Exercise goal
Whenever the word "none" turns up in a line of the data below, copy that line.

Data for the task
++++++
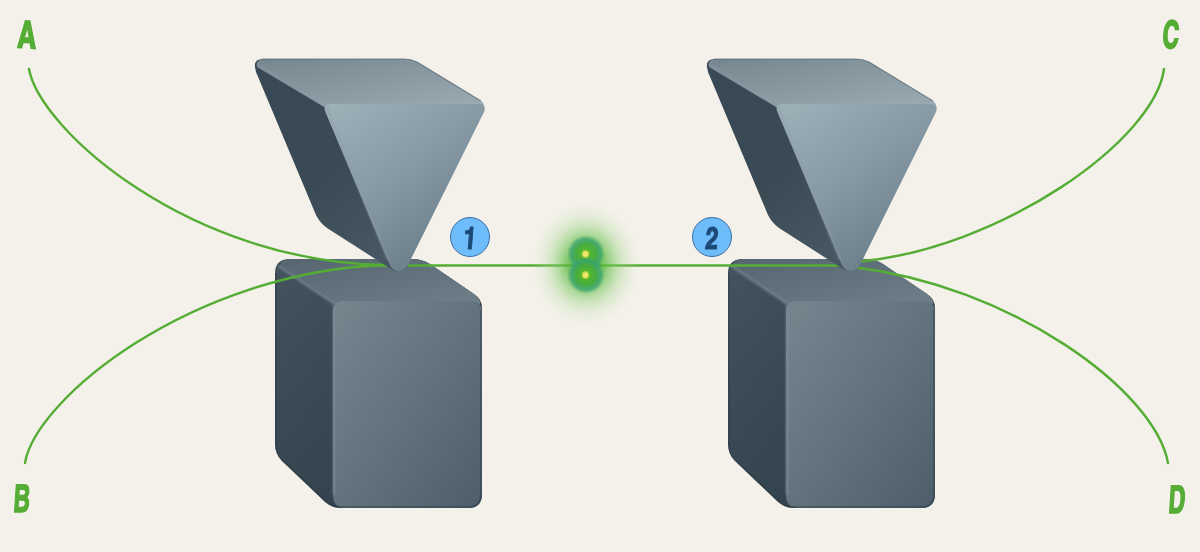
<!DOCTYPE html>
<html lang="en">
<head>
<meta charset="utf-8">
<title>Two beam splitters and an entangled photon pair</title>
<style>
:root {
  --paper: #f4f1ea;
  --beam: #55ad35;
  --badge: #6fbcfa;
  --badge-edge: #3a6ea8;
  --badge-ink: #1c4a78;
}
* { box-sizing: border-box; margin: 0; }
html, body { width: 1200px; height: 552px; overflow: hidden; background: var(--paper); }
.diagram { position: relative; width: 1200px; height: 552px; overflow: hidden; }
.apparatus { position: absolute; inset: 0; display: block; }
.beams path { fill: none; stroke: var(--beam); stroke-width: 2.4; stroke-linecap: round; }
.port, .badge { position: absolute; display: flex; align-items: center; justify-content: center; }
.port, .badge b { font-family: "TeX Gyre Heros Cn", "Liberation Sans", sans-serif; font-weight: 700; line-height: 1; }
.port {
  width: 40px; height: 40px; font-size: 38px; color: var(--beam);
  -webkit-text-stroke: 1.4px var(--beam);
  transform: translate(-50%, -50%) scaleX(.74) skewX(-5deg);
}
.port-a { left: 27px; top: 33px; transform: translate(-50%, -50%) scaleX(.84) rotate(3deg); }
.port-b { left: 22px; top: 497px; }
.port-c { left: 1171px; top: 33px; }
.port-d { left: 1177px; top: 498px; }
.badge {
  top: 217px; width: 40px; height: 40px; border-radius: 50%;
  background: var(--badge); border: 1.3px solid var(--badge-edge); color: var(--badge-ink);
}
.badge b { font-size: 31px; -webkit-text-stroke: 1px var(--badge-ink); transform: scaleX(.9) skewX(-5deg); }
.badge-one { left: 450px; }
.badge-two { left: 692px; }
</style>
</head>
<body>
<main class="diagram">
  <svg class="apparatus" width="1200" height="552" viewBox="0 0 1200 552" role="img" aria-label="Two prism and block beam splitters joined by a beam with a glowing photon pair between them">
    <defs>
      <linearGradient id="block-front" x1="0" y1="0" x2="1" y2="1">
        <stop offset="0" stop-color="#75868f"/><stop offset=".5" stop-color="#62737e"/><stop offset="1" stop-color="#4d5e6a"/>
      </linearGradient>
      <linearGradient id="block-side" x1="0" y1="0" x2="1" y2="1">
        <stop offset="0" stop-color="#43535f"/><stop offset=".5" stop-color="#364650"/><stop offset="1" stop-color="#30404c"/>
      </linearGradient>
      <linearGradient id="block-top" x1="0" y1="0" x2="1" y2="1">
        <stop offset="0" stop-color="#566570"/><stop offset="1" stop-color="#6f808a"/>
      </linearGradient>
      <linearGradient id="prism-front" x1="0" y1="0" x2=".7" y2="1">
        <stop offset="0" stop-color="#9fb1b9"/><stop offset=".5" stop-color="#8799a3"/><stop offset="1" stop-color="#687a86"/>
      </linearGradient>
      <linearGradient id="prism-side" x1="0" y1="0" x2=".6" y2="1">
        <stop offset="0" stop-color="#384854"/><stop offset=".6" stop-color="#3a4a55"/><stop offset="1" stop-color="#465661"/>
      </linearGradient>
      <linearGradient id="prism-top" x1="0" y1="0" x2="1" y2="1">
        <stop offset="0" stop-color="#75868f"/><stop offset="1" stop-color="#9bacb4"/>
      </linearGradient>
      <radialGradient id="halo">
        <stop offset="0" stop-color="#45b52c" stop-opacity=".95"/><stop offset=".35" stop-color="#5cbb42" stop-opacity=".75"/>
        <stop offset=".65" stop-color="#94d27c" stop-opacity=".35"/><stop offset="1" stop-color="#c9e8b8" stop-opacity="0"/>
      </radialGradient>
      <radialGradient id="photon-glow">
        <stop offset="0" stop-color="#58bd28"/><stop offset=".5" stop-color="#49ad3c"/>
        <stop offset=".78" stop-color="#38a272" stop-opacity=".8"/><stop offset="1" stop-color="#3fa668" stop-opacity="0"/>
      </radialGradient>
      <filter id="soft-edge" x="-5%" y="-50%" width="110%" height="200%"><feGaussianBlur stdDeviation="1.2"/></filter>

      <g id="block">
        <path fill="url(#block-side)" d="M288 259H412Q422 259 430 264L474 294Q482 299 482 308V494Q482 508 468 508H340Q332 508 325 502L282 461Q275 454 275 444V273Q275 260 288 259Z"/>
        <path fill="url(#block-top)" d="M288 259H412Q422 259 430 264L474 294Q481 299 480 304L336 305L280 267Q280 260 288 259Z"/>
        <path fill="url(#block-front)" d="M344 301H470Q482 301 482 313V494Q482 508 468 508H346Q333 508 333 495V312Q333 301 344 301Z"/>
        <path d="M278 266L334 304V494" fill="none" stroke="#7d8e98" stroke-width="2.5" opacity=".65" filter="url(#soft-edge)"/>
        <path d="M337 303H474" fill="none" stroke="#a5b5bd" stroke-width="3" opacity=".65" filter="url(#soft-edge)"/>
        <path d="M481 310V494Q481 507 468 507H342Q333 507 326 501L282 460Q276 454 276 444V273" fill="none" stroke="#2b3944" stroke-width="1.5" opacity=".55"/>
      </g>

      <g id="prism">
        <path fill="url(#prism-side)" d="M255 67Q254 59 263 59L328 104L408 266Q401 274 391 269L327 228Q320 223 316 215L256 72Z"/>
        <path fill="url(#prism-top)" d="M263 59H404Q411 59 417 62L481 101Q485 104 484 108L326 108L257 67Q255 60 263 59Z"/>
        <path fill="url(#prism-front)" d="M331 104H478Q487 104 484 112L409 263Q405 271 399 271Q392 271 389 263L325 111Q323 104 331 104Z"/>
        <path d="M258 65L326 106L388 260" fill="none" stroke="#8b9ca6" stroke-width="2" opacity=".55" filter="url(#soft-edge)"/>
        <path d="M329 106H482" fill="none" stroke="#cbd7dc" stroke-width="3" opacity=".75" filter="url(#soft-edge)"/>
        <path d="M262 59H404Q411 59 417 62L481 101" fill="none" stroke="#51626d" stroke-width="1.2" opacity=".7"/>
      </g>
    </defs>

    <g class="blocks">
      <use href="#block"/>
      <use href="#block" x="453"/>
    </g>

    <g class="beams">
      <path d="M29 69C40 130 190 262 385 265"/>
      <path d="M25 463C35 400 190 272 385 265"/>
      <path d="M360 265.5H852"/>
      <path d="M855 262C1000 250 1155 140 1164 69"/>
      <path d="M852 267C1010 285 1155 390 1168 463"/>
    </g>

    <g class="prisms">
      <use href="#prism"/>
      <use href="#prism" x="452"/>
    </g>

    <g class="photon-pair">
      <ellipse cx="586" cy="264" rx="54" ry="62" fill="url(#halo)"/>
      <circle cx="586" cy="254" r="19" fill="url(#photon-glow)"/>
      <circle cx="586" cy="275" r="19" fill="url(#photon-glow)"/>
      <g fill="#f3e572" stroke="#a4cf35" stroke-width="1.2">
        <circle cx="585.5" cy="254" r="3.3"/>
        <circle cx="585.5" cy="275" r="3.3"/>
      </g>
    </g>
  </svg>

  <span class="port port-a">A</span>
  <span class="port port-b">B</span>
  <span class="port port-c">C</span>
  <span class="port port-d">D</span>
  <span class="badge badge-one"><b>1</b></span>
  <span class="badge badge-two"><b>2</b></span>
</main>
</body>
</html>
++++++
Finished exercise
.beams path { fill: none; stroke: var(--beam); stroke-width: 2.4; stroke-linecap: round; }
        <path d="M278 266L334 304V494" fill="none" stroke="#7d8e98" stroke-width="2.5" opacity=".65" filter="url(#soft-edge)"/>
        <path d="M337 303H474" fill="none" stroke="#a5b5bd" stroke-width="3" opacity=".65" filter="url(#soft-edge)"/>
        <path d="M481 310V494Q481 507 468 507H342Q333 507 326 501L282 460Q276 454 276 444V273" fill="none" stroke="#2b3944" stroke-width="1.5" opacity=".55"/>
        <path d="M258 65L326 106L388 260" fill="none" stroke="#8b9ca6" stroke-width="2" opacity=".55" filter="url(#soft-edge)"/>
        <path d="M329 106H482" fill="none" stroke="#cbd7dc" stroke-width="3" opacity=".75" filter="url(#soft-edge)"/>
        <path d="M262 59H404Q411 59 417 62L481 101" fill="none" stroke="#51626d" stroke-width="1.2" opacity=".7"/>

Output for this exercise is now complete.